DATA FOR ANALYSIS:

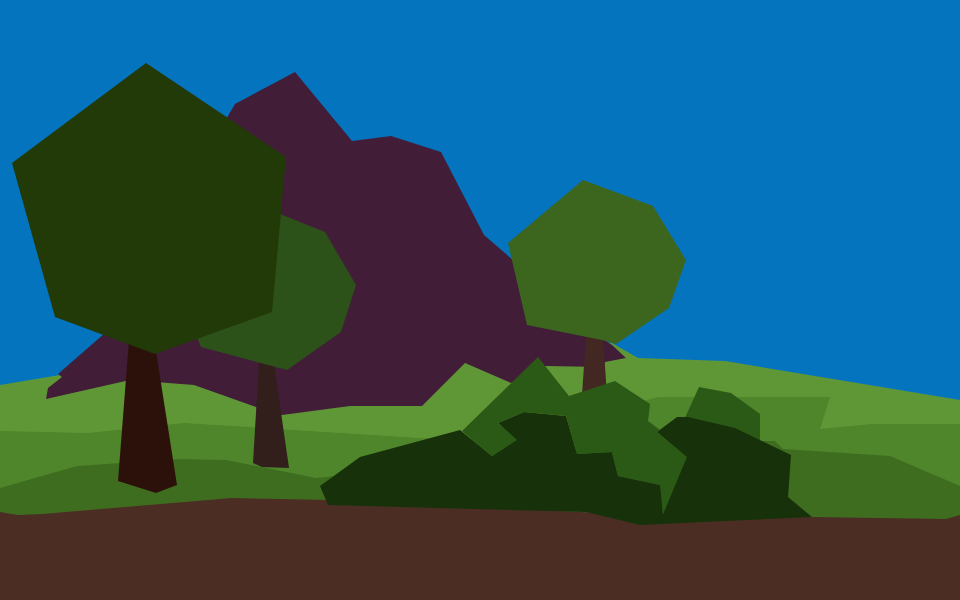
<!DOCTYPE html>
<html lang="en">
<head>
<meta charset="utf-8">
<title>Low-poly landscape</title>
<style>
:root {
  --sky: #0574be;
  --mountain: #411d38;
  --hill-far: #609736;
  --hill-mid: #4f852b;
  --hill-near: #3e6d20;
  --soil: #4b2d24;
  --crown-front: #223908;
  --crown-middle: #2c5119;
  --crown-right: #3c651e;
  --trunk-front: #2c110a;
  --trunk-middle: #321f1c;
  --trunk-right: #422722;
  --bush-light: #2a5a16;
  --bush-dark: #17320a;
}
html, body { margin: 0; overflow: hidden; }
body { width: 960px; height: 600px; background: var(--sky); }
.landscape { display: block; width: 960px; height: 600px; }
.sky { fill: var(--sky); }
.mountain { fill: var(--mountain); }
.hill-far { fill: var(--hill-far); }
.hill-mid { fill: var(--hill-mid); }
.hill-near { fill: var(--hill-near); }
.soil { fill: var(--soil); }
.bush-light { fill: var(--bush-light); }
.bush-dark { fill: var(--bush-dark); }
.tree-front .crown { fill: var(--crown-front); }
.tree-front .trunk { fill: var(--trunk-front); }
.tree-middle .crown { fill: var(--crown-middle); }
.tree-middle .trunk { fill: var(--trunk-middle); }
.tree-right .crown { fill: var(--crown-right); }
.tree-right .trunk { fill: var(--trunk-right); }
</style>
</head>
<body>
<svg class="landscape" viewBox="0 0 960 600" role="img" aria-label="Landscape with trees, bushes, green hills and a purple mountain">
  <rect class="sky" width="960" height="600"/>

  <g class="hills">
    <polygon class="hill-far" points="0,385 60,375 130,372 465,362 520,350 612,343 638,358 725,361 960,400 960,520 0,520"/>
    <polygon class="mountain" points="46,399 48,388 62,377 58,374 105,333 200,170 228,116 235,104 295,72 352,141 391,136 441,152 484,235 513,260 560,310 612,345 626,358 605,362 604,367 546,366 511,383 465,363 422,406 350,406 282,415 256,407 194,385 130,380"/>
    <polygon class="hill-mid" points="0,431 88,433 184,423 420,438 520,440 640,402 658,397 830,397 820,429 872,424 960,424 960,520 0,520"/>
    <polygon class="hill-near" points="0,488 77,466 180,459 226,460 316,478 400,470 640,440 775,441 783,449 890,456 960,486 960,520 0,520"/>
    <polygon class="soil" points="0,512 18,515 42,514 232,498 330,500 640,515 812,517 946,519 960,515 960,600 0,600"/>
  </g>

  <g class="tree-right">
    <polygon class="trunk" points="586,336 603,338 607,395 582,395"/>
    <polygon class="crown" points="583,180 653,206 686,260 669,308 616,344 602,340 527,325 508,243"/>
  </g>

  <g class="tree-middle">
    <polygon class="trunk" points="259,362 274,364 289,468 262,467 253,463"/>
    <polygon class="crown" points="275,212 325,232 356,285 341,332 287,370 201,347 190,320"/>
  </g>

  <g class="tree-front">
    <polygon class="trunk" points="129,340 155,345 177,485 156,493 118,481"/>
    <polygon class="crown" points="146,63 286,157 272,312 155,354 55,317 12,163"/>
  </g>

  <g class="bushes">
    <polygon class="bush-light" points="684,420 699,387 731,393 760,414 760,445 700,450"/>
    <polygon class="bush-dark" points="320,486 360,457 460,430 492,456 516,440 498,423 524,412 566,416 577,454 612,452 618,476 661,485 663,514 686,457 657,432 677,417 688,417 735,428 791,455 788,497 812,517 640,525 586,512 328,505"/>
    <polygon class="bush-light" points="462,431 538,357 569,396 615,381 650,404 648,421 660,430 657,432 687,457 663,514 660,485 618,476 612,452 577,454 566,416 524,412 498,423 517,440 492,456"/>
  </g>
</svg>
</body>
</html>
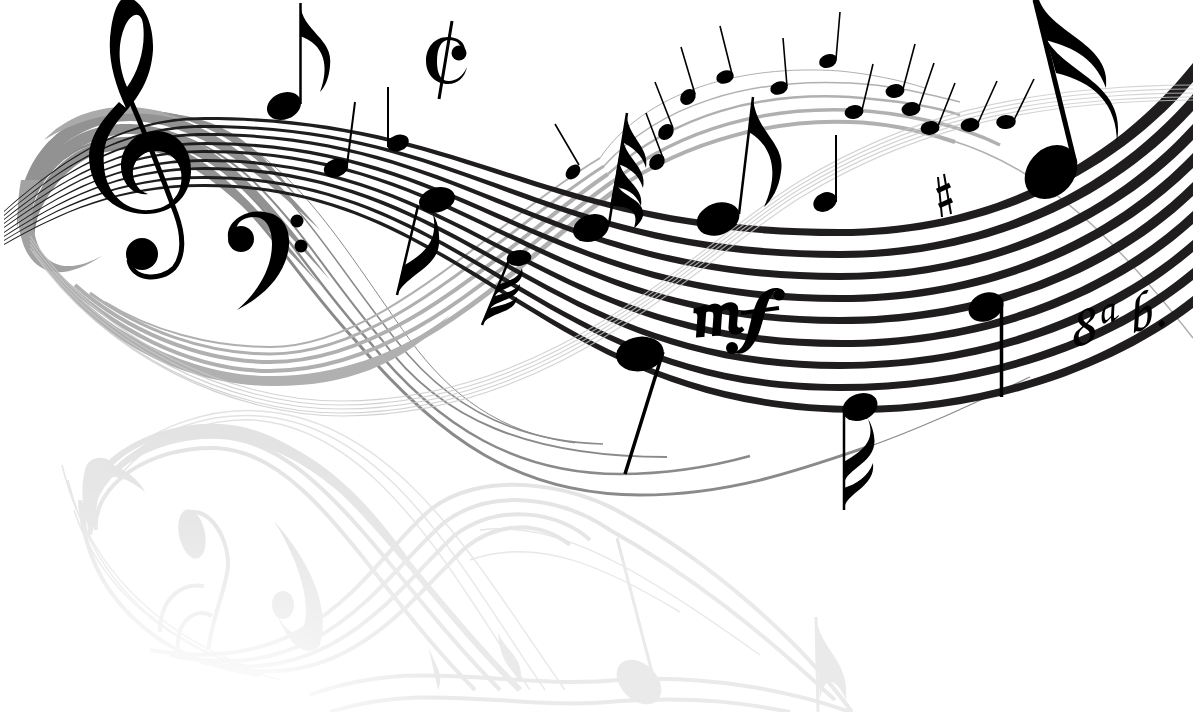
<!DOCTYPE html>
<html lang="en">
<head>
<meta charset="utf-8">
<title>Flowing music staff</title>
<style>
:root{--paper:#fff;--ink:#000;--staff:#1f1d1e;--dark-ribbon:#8a8a8a;--ribbon:#b0b0b0;--thread:#c9c9c9;--echo:#e2e2e2}
html,body{margin:0;width:1200px;height:712px;overflow:hidden;background:var(--paper)}
svg{display:block}
.line{fill:none;stroke-linecap:butt}
.staff{fill:var(--staff)}
.dark-ribbon{stroke:var(--dark-ribbon)}
.ribbon{stroke:var(--ribbon)}
.thread{stroke:var(--thread);stroke-width:1.2}
.echo{stroke:var(--echo);stroke-width:4}
.echo-fill{fill:var(--echo)}
.stem{stroke:var(--ink);fill:none}
.octave{font-family:"TeX Gyre Chorus",cursive;fill:var(--ink)}
.dynamic{font-family:"TeX Gyre Bonum","Liberation Serif",serif;font-weight:700;font-style:italic;font-size:62px}
</style>
</head>
<body>
<svg width="1200" height="712" viewBox="0 0 1200 712" role="img" aria-label="Musical notes on a flowing staff">
<defs>
<clipPath id="sheet"><rect width="1193" height="712"/></clipPath>
<ellipse id="head" rx="10" ry="7.2" transform="rotate(-20)"/>
<path id="thread" d="M30 245C100 350 230 410 340 410C560 410 700 250 800 190C900 130 1010 95 1193 94"/>
<linearGradient id="fade" x1="300" y1="420" x2="270" y2="690" gradientUnits="userSpaceOnUse"><stop offset="0" stop-color="#fff"/><stop offset=".45" stop-color="#ccc"/><stop offset="1" stop-color="#222"/></linearGradient>
<linearGradient id="fade-right" x1="280" y1="0" x2="440" y2="0" gradientUnits="userSpaceOnUse"><stop offset="0" stop-color="#999" stop-opacity="0"/><stop offset="1" stop-color="#bbb"/></linearGradient>
<mask id="echo-fade" maskUnits="userSpaceOnUse" x="0" y="400" width="1200" height="312"><rect y="400" width="1200" height="312" fill="url(#fade)"/><rect y="560" width="1200" height="152" fill="url(#fade-right)"/></mask>
</defs>

<g id="reflection" mask="url(#echo-fade)">
<g class="line echo">
<path stroke-width="6" d="M84 530C76 465 150 424 220 427C330 432 400 570 520 690"/>
<path d="M90 535C84 475 150 434 220 437C320 442 390 580 500 690"/>
<path d="M96 530C92 485 150 446 216 448C310 452 370 585 475 690"/>
<path d="M150 650C320 680 370 560 430 510C480 470 570 482 625 515C710 562 800 640 852 712"/>
<path d="M170 655C325 690 385 572 445 522C490 488 560 496 610 530C690 575 760 630 835 700"/>
<path d="M200 662C335 690 400 585 455 535C500 502 560 512 590 540"/>
<path d="M230 668C350 690 410 600 465 548C500 520 540 522 570 545"/>
<path d="M80 500C85 590 150 660 260 675"/>
<path d="M310 695C420 655 500 690 620 680C700 674 790 690 850 712"/>
<path d="M330 712C430 680 520 712 620 701C700 696 750 704 790 712"/>
</g>
<g class="line echo" style="stroke-width:1.5">
<path d="M100 478C150 420 220 408 260 411C400 420 480 570 565 690"/>
<path d="M110 478C150 424 220 413 258 416C390 424 465 575 545 690"/>
<path d="M118 478C155 430 220 418 254 420C380 430 455 580 530 690"/>
<path d="M480 530C560 520 640 570 760 655"/>
<path d="M470 560C540 535 610 570 680 612"/>
<path d="M62 465C85 560 150 630 250 668M68 480C90 570 150 640 260 672M74 510C100 590 170 650 280 680"/>
</g>
<path class="echo-fill" d="M85 470C88 455 108 455 112 464C125 470 140 480 145 492C125 476 108 472 102 484C96 500 96 520 92 535C82 515 80 490 85 470Z"/>
<path class="echo-fill" d="M104 478C140 435 210 410 270 437C340 465 380 520 410 560C350 500 300 444 220 438C160 436 120 465 104 478Z"/>
<g class="echo-fill">
<ellipse cx="192" cy="534" rx="13" ry="25" transform="rotate(-12 192 534)"/>
<ellipse cx="283" cy="605" rx="11" ry="14"/>
<path d="M274 521C300 550 333 600 320 645C308 660 288 646 276 612C286 634 300 640 305 622C310 590 292 550 274 521Z"/>
<ellipse cx="639" cy="682" rx="26" ry="18" transform="rotate(45 639 682)"/>
<path d="M816 617C820 650 850 660 846 700C838 680 824 672 820 700Z"/>
<path d="M428 645C434 665 445 672 438 690ZM498 632C504 650 526 658 520 682C512 668 500 664 498 632Z"/>
</g>
<path class="line echo" d="M182 516C205 500 229 535 228 566C226 590 214 610 208 650M160 632C160 600 180 582 204 586M178 648C176 622 196 606 212 616"/>
<path class="line echo" style="stroke-width:3" d="M617 538L654 680M816 617L818 712"/>
</g>

<g clip-path="url(#sheet)">
<g id="dark-ribbon" class="line dark-ribbon">
<g stroke-width="3">
<path stroke-width="1" d="M130 110C270 110 330 230 410 340C450 395 500 433 575 443"/>
<path stroke-width="1.5" d="M130 119C260 119 315 240 396 340C450 410 520 442 603 444"/>
<path stroke-width="2" d="M22 235C20 165 70 128 130 128C250 128 300 245 382 340C440 420 530 457 667 457"/>
<path stroke-width="2.5" d="M27 242C26 175 72 138 130 138C240 138 285 250 368 340C440 430 520 474 620 474C670 474 710 467 750 456"/>
<path d="M32 250C32 185 76 148 130 148C230 148 275 255 355 340C440 440 520 495 640 495C730 495 800 470 870 446"/>
<path stroke-width="1.2" d="M868 447C930 425 980 400 1030 377"/>
</g>
<g fill="#929292" stroke="none">
<path d="M17 230C16 155 66 108 130 110C200 112 262 160 320 230C254 168 196 122 130 121C74 121 26 165 17 230Z"/>
<path d="M22 236C22 165 70 122 130 124C210 127 262 190 330 280C254 196 200 136 130 134C78 134 34 175 22 236Z"/>
<path d="M28 246C26 180 74 138 130 138C200 138 252 200 320 285C250 210 190 148 130 147C84 147 42 184 28 246Z"/>
<path d="M44 140C80 102 140 98 190 122C140 107 90 111 44 140Z" fill="#aaa"/>
<path d="M163 113C230 118 260 150 300 200C250 150 220 128 163 113Z"/>
</g>
</g>

<g id="light-ribbon" class="line ribbon">
<g stroke-width="4">
<path stroke-width="5" d="M24 237C90 330 180 381 270 381C420 381 520 258 616 190"/>
<path d="M55 272C110 328 190 371 270 371C410 371 515 250 612 182"/>
<path d="M75 285C125 330 200 362 270 362C400 362 510 240 608 174"/>
<path stroke-width="3" d="M90 293C140 330 205 354 270 354C390 354 500 232 604 166"/>
<path stroke-width="2" d="M105 302C150 330 210 347 270 347C380 347 490 225 600 158"/>
</g>
<g stroke-width="2">
<path stroke-width="4" d="M616 190C690 138 780 119 850 122C890 123 925 132 955 142"/>
<path stroke-width="1.5" d="M950 140C1050 170 1120 245 1193 338"/>
<path stroke-width="3.5" d="M612 182C685 126 770 107 850 110C900 112 960 125 1000 145"/>
<path stroke-width="2.5" d="M608 174C675 114 760 92 850 97C890 100 930 105 960 115"/>
<path stroke-width="1.5" d="M604 166C660 104 750 78 850 83C890 85 920 92 960 102"/>
<path stroke-width="1" d="M600 158C645 92 740 64 840 71C870 74 900 80 925 88"/>
</g>
<path fill="#b0b0b0" stroke="none" d="M24 236C80 320 180 376 270 376C330 377 400 355 450 315C400 368 340 387 270 386C170 384 80 330 24 236Z"/>
<path fill="#a2a2a2" stroke="none" d="M21 180C8 250 38 300 103 255C66 277 28 270 33 200L40 180Z"/>
</g>

<g id="staff" class="staff" transform="translate(0 -3)">
<path d="M4 214C60 165 120 120 205 120C470 120 540 232 840 232C985 232 1110 170 1193 66V85C1110 181 985 239 840 239C540 239 470 123 205 123C120 122 60 166 4 215Z"/>
<path d="M4 218C60 171 120 128 205 128C470 128 540 254 840 254C985 254 1110 194 1193 97V114C1110 205 985 261 840 261C540 261 470 131 205 131C120 130 60 172 4 219Z"/>
<path d="M4 222C60 178 120 136 205 136C470 136 540 276 840 276C985 276 1110 219 1193 127V143C1110 229 985 283 840 283C540 283 470 139 205 139C120 138 60 179 4 223Z"/>
<path d="M4 226C60 184 120 145 205 145C470 145 540 298 840 298C985 298 1110 243 1193 156V171C1110 253 985 305 840 305C540 305 470 148 205 148C120 147 60 185 4 227Z"/>
<path d="M4 230C60 190 120 153 205 153C470 153 540 320 840 320C985 320 1110 268 1193 185V199C1110 278 985 327 840 327C540 327 470 156 205 156C120 155 60 191 4 231Z"/>
<path d="M4 235C60 196 120 162 205 162C470 162 540 343 840 343C985 343 1110 292 1193 214V227C1110 302 985 350 840 350C540 350 470 165 205 165C120 164 60 197 4 236Z"/>
<path d="M4 239C60 203 120 170 205 170C470 170 540 365 840 365C985 365 1110 316 1193 243V255C1110 326 985 372 840 372C540 372 470 173 205 173C120 172 60 204 4 240Z"/>
<path d="M4 243C60 209 120 179 205 179C470 179 540 387 840 387C985 387 1110 341 1193 271V283C1110 350 985 394 840 394C540 394 470 182 205 182C120 181 60 210 4 244Z"/>
<path d="M4 247C60 215 120 187 205 187C470 187 540 409 860 409C985 409 1110 365 1193 299V311C1110 374 985 416 860 416C540 416 470 190 205 190C120 189 60 216 4 248Z"/>
</g>

<g id="threads" class="line thread" opacity=".8">
<use href="#thread" y="-9"/><use href="#thread" y="-5"/><use href="#thread" y="-1"/><use href="#thread" y="3"/><use href="#thread" x="3" y="6"/>
</g>
</g>

<g id="small-notes">
<path class="stem" stroke-width="1.6" d="M555 124L579 165M655 82L673 128M646 113L663 158M681 47L695 94M720 26L732 74M783 38L787 86M840 12L836 59M873 64L862 110M915 44L903 89M934 63L919 107M955 83L938 126M997 81L978 123M1034 79L1014 120"/>
<use href="#head" transform="translate(573 172) rotate(-25) scale(.85)"/>
<use href="#head" transform="translate(666 132) rotate(-15) scale(.85 1)"/>
<use href="#head" transform="translate(657 162) rotate(-15) scale(.85 1)"/>
<use href="#head" transform="translate(688 97) rotate(-15) scale(.85 1)"/>
<use href="#head" transform="translate(725 77) scale(.9)"/>
<use href="#head" transform="translate(779 88) scale(.9)"/>
<use href="#head" transform="translate(828 61) scale(.92)"/>
<use href="#head" transform="translate(854 112) rotate(10) scale(.95)"/>
<use href="#head" transform="translate(895 91) rotate(12) scale(.95)"/>
<use href="#head" transform="translate(911 109) rotate(12) scale(.95)"/>
<use href="#head" transform="translate(930 128) rotate(14) scale(.95)"/>
<use href="#head" transform="translate(970 125) rotate(14) scale(.95)"/>
<use href="#head" transform="translate(1006 122) rotate(16) scale(.98)"/>
</g>

<g id="quarter-notes">
<path class="stem" stroke-width="2" d="M355 102L347 165M388 87V147M836 135V202"/>
<use href="#head" transform="translate(336 168) scale(1.25)"/>
<use href="#head" transform="translate(398 143) scale(1.12)"/>
<use href="#head" transform="translate(825 202) scale(1.2 1.3)"/>
<path class="stem" stroke-width="3.5" d="M663 352L625 474M1001.5 300V397"/>
<use href="#head" transform="translate(640 354) rotate(12) scale(2.4)"/>
<use href="#head" transform="translate(986 307) scale(1.8 1.95)"/>
</g>

<g id="flagged-notes">
<path class="stem" stroke-width="2.5" d="M300.5 3V104M418 206L397 295M609 224L627 113M509 260L482 325M739 214L753 97M844 408V510"/>
<path class="stem" stroke-width="5" d="M1075 163L1035 0"/>
<use href="#head" transform="translate(284 106) scale(1.75 1.85)"/>
<path d="M300 3C302 32 334 38 330 66C329 78 325 87 320 92C330 66 324 44 300 36Z"/>
<use href="#head" transform="translate(437 200) scale(1.85 1.7)"/>
<path d="M397 295C406 275 437 268 439 244C440 230 437 221 433 214C438 238 428 252 403 266Z"/>
<use href="#head" transform="translate(591 228) scale(1.85)"/>
<path d="M627 113C626 136 650 146 646 168C642 154 632 147 622 142ZM623 135C622 157 648 166 643 188C638 173 629 168 618 164ZM619 157C618 178 645 186 641 206C635 192 626 189 614 186ZM615 179C616 196 646 198 643 216C641 222 637 226 634 228C640 210 628 206 610 206Z"/>
<use href="#head" transform="translate(519 258) rotate(8) scale(1.25 1.1)"/>
<path d="M482 325C490 311 516 314 517 297C511 304 500 305 488 309ZM488 311C494 299 520 301 520 284C514 292 504 293 493 297ZM493 298C500 285 526 289 522 268C518 280 508 280 498 285Z"/>
<use href="#head" transform="translate(718 219) scale(2.2)"/>
<path d="M753 97C755 132 786 142 781 172C779 188 772 200 764 207C780 172 772 146 749 132Z"/>
<use href="#head" transform="translate(860 407) scale(1.8 1.85)"/>
<path d="M844 510C845 492 876 488 873 463C868 477 856 484 844 488ZM844 484C846 468 879 462 874 436C873 428 870 422 868 419C877 442 860 452 844 462Z"/>
<use href="#head" transform="translate(1051 172) rotate(-18) scale(2.9 3.3)"/>
<path d="M1033 0H1039C1052 34 1112 44 1106 88C1094 54 1066 46 1046 40ZM1046 38C1064 74 1128 82 1117 143C1117 104 1094 82 1056 73Z"/>
</g>

<g id="treble-clef">
<path fill-rule="evenodd" d="M126 108C113 80 107 55 111 29C114 8 120-3 127-3C142 0 154 22 153 50C151 80 138 98 122 116C108 132 102 146 104 166C106 194 126 212 150 210C172 208 184 192 181 172C178 155 162 148 148 152C134 157 129 172 136 184C139 190 143 192 148 194C132 196 121 182 121 166C121 146 136 131 156 131C178 131 192 150 191 172C190 198 170 215 144 214C112 213 89 188 89 156C90 134 104 118 119 102ZM127 87C117 64 118 42 125 26C131 13 141 10 143 24C146 46 139 71 127 87Z"/>
<path class="stem" stroke-width="5" d="M127 92C142 126 162 176 176 214C184 236 184 256 174 268C160 282 132 280 129 260"/>
<circle cx="142" cy="254" r="16"/>
</g>

<g id="bass-clef">
<path d="M228 238C226 220 248 209 264 212C286 214 292 234 288 252C282 280 260 298 237 310C258 292 272 268 272 244C272 228 266 217 254 217C244 217 237 222 236 230Z"/>
<circle cx="241" cy="239" r="13"/><circle cx="297" cy="221" r="6.5"/><circle cx="301" cy="246" r="6.5"/>
</g>

<g id="cut-time">
<path d="M465 52C466 42 457 37 448 37C434 37 426 48 426 61C426 75 436 84 448 84C458 84 465 77 467 67C463 76 456 81 449 81C440 81 437 73 437 61C437 48 441 40 449 40C453 40 457 41 459 44Z"/>
<circle cx="459" cy="53" r="7.5"/>
<path class="stem" stroke-width="3" d="M452 21L439 99"/>
</g>

<g id="sharp" class="stem">
<path stroke-width="2" d="M938 177L942 217M944 174L951 214"/>
<path stroke-width="5" d="M937 191L950 185M939 206L952 200"/>
</g>

<g id="mezzo-forte">
<text class="dynamic" transform="translate(691 338) rotate(-5)" textLength="52" lengthAdjust="spacingAndGlyphs">m</text>
<path d="M785 294C784 286 768 285 759 298C748 316 750 350 734 352C743 358 754 348 760 330C766 312 768 292 778 290Z"/>
<circle cx="779" cy="295" r="5.5"/><circle cx="732" cy="348" r="6"/>
<path class="stem" stroke-width="4" d="M741 313L779 308"/>
</g>

<g id="octave-mark" class="octave" transform="rotate(-10 1110 325)">
<text x="1067" y="340" font-size="62">8</text>
<text x="1099" y="322" font-size="43">a</text>
<text x="1127" y="336" font-size="58">b.</text>
</g>
</svg>
</body>
</html>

WHAT IS REQUIRED: How many lines of the entries hold the word "trunk"? Respond with the number alone.

RESULT OF THE EXERCISE: 9